Additive manufacturing could help improve CO2 recycling

​With additive manufacturing, parts with complex designs can be made in a single step. CEA Liten, a CEA Tech institute, recently used the technique to prototype a heat exchanger-reactor that could lead to more efficient production of synthetic fuels using a process called CO2 hydrogenation.

Published on 10 November 2020

​Capturing the CO2 present in industrial process emissions or in renewably-sourced biomass to convert it into synthetic fuels like methane and chemical precursors like methanol could play a major role in the energy transition. Design optimizations can improve the methanation reaction efficiency while reducing the form factor of the reactor itself. And additive manufacturing is better suited to the complex geometry of a heat exchanger-reactor than conventional industrial processes like stamping, machining, and welding.
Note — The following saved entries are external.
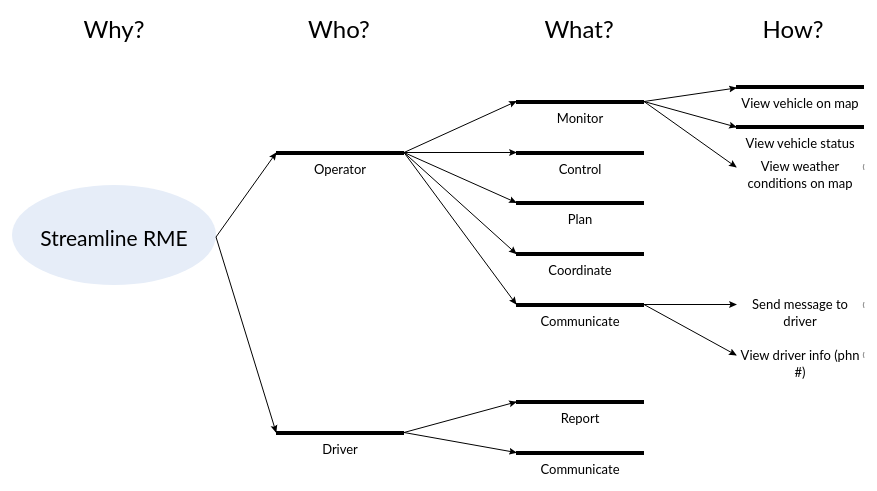
<!DOCTYPE html>
<html lang="en">
<head>
<meta charset="utf-8">
<title>Impact map: Streamline RME</title>
<style>
  :root {
    --paper: #ffffff;
    --ink: #000000;
    --goal-fill: #e6edf8;
    --edge: #8a8a8a;
    --actor-x: 276px;
    --impact-x: 516px;
    --deliverable-x: 736px;
  }
  * { box-sizing: border-box; margin: 0; padding: 0; }
  html, body { overflow: hidden; }
  body {
    width: 877px;
    height: 491px;
    background: var(--paper);
    color: var(--ink);
    font-family: Lato, "Open Sans", sans-serif;
  }
  .impact-map { position: relative; width: 877px; height: 491px; overflow: hidden; }
  .questions {
    display: grid;
    grid-template-columns: 204px 128px 128px 128px;
    column-gap: 0;
    padding: 14px 0 0 12px;
  }
  .questions h2 { font-size: 24px; line-height: 30px; font-weight: 400; text-align: center; }
  .questions { grid-template-columns: 204px 246px 234px 194px; }
  .connectors { position: absolute; inset: 0; }
  .connectors .link { stroke: var(--ink); stroke-width: 1; marker-end: url(#arrowhead); }
  .connectors .clipped { fill: none; stroke: var(--edge); stroke-width: 1; }
  .goal {
    position: absolute;
    left: 12px;
    top: 185px;
    width: 204px;
    height: 100px;
    display: flex;
    align-items: center;
    justify-content: center;
    padding-top: 4px;
    border-radius: 50%;
    background: var(--goal-fill);
    font-size: 21px;
    font-weight: 400;
    white-space: nowrap;
  }
  .node {
    position: absolute;
    top: var(--y);
    width: 128px;
    font-size: 13px;
    line-height: 17px;
    text-align: center;
    white-space: nowrap;
  }
  .bar { border-top: 4px solid var(--ink); padding-top: 6px; }
  .actor { left: var(--actor-x); }
  .impact { left: var(--impact-x); }
  .deliverable { left: var(--deliverable-x); }
</style>
</head>
<body>
<main class="impact-map">
  <header class="questions">
    <h2>Why?</h2>
    <h2>Who?</h2>
    <h2>What?</h2>
    <h2>How?</h2>
  </header>

  <h1 class="goal">Streamline RME</h1>

  <svg class="connectors" width="877" height="491" viewBox="0 0 877 491" aria-hidden="true">
    <defs>
      <marker id="arrowhead" markerUnits="userSpaceOnUse" markerWidth="8" markerHeight="8" refX="7" refY="4" orient="auto">
        <polygon points="0,0.5 8,4 0,7.5 1.5,4"/>
      </marker>
      <path id="clipped-edge" class="clipped" d="M864 -3Q862.5 0 864 3"/>
    </defs>
    <g class="goal-links">
      <line class="link" x1="216" y1="237" x2="276" y2="153"/>
      <line class="link" x1="216" y1="237" x2="276" y2="432"/>
    </g>
    <g class="operator-links">
      <line class="link" x1="404" y1="152.5" x2="516" y2="101.5"/>
      <line class="link" x1="404" y1="152.5" x2="516" y2="152.5"/>
      <line class="link" x1="404" y1="152.5" x2="516" y2="202.5"/>
      <line class="link" x1="404" y1="152.5" x2="516" y2="253.5"/>
      <line class="link" x1="404" y1="152.5" x2="516" y2="304"/>
    </g>
    <g class="driver-links">
      <line class="link" x1="404" y1="432.5" x2="516" y2="402"/>
      <line class="link" x1="404" y1="432.5" x2="516" y2="452.5"/>
    </g>
    <g class="monitor-links">
      <line class="link" x1="644" y1="101.5" x2="736" y2="88"/>
      <line class="link" x1="644" y1="101.5" x2="736" y2="127"/>
      <line class="link" x1="644" y1="101.5" x2="736" y2="167"/>
    </g>
    <g class="communicate-links">
      <line class="link" x1="644" y1="304.5" x2="736" y2="304.5"/>
      <line class="link" x1="644" y1="304.5" x2="736" y2="355"/>
    </g>
    <use href="#clipped-edge" y="167"/>
    <use href="#clipped-edge" y="305"/>
    <use href="#clipped-edge" y="355"/>
  </svg>

  <section aria-label="Actors">
    <p class="node bar actor" style="--y:151px">Operator</p>
    <p class="node bar actor" style="--y:431px">Driver</p>
  </section>

  <section aria-label="Impacts">
    <p class="node bar impact" style="--y:100px">Monitor</p>
    <p class="node bar impact" style="--y:151px">Control</p>
    <p class="node bar impact" style="--y:201px">Plan</p>
    <p class="node bar impact" style="--y:252px">Coordinate</p>
    <p class="node bar impact" style="--y:303px">Communicate</p>
    <p class="node bar impact" style="--y:400px">Report</p>
    <p class="node bar impact" style="--y:451px">Communicate</p>
  </section>

  <section aria-label="Deliverables">
    <p class="node bar deliverable" style="--y:85px">View vehicle on map</p>
    <p class="node bar deliverable" style="--y:125px">View vehicle status</p>
    <p class="node deliverable" style="--y:158px">View weather<br>conditions on map</p>
    <p class="node deliverable" style="--y:296px">Send message to<br>driver</p>
    <p class="node deliverable" style="--y:347px">View driver info (phn<br>#)</p>
  </section>
</main>
</body>
</html>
The researchers at CEA-Liten explored how additive manufacturing could be leveraged to make a methanation reactor with a complex geometry optimized for maximum thermal exchange and, therefore, better control of the methanation reaction. The researchers fine-tuned a selective laser melting technique in the lab before using it to make the optimized reactor. The exchanger, which contains channels with complex geometries designed to boost the exchange surface area, was produced in a single step. The usual assembly processes were eliminated, making the 3D-printed parts less prone to leaks than conventional parts.

The prototype was developed in partnership with AddUp and was made using the FormUp350 3D printer at the FAMERGIE metal 3D printing lab, which specializes in energy applications. The manufacturing processes were modified for 304L stainless steel to ensure optimal cost, reduce the time it takes to print the parts, and obtain the desired surface states. The next step will be to conduct methanation tests on a CEA test bench to measure the heat exchanger-reactor's performance. CEA researchers are also working on finding the best balance between additive manufacturing and conventional HIP-type technologies to optimize manufacturing processes, costs, and lead times.

This is the first-ever 3D-printed part to be made at FAMERGIE. The lab, located on the CEA campus and operated by AddUp and the CEA, was set up to support the adoption of additive manufacturing for energy applications. The ultimate goal is to position FAMERGIE as a leader in the design, optimization, and prototyping of 3D-printed metal parts for the energy industry before scaling them up for manufacturing. So, this is only the first of many more prototypes to come!


Top page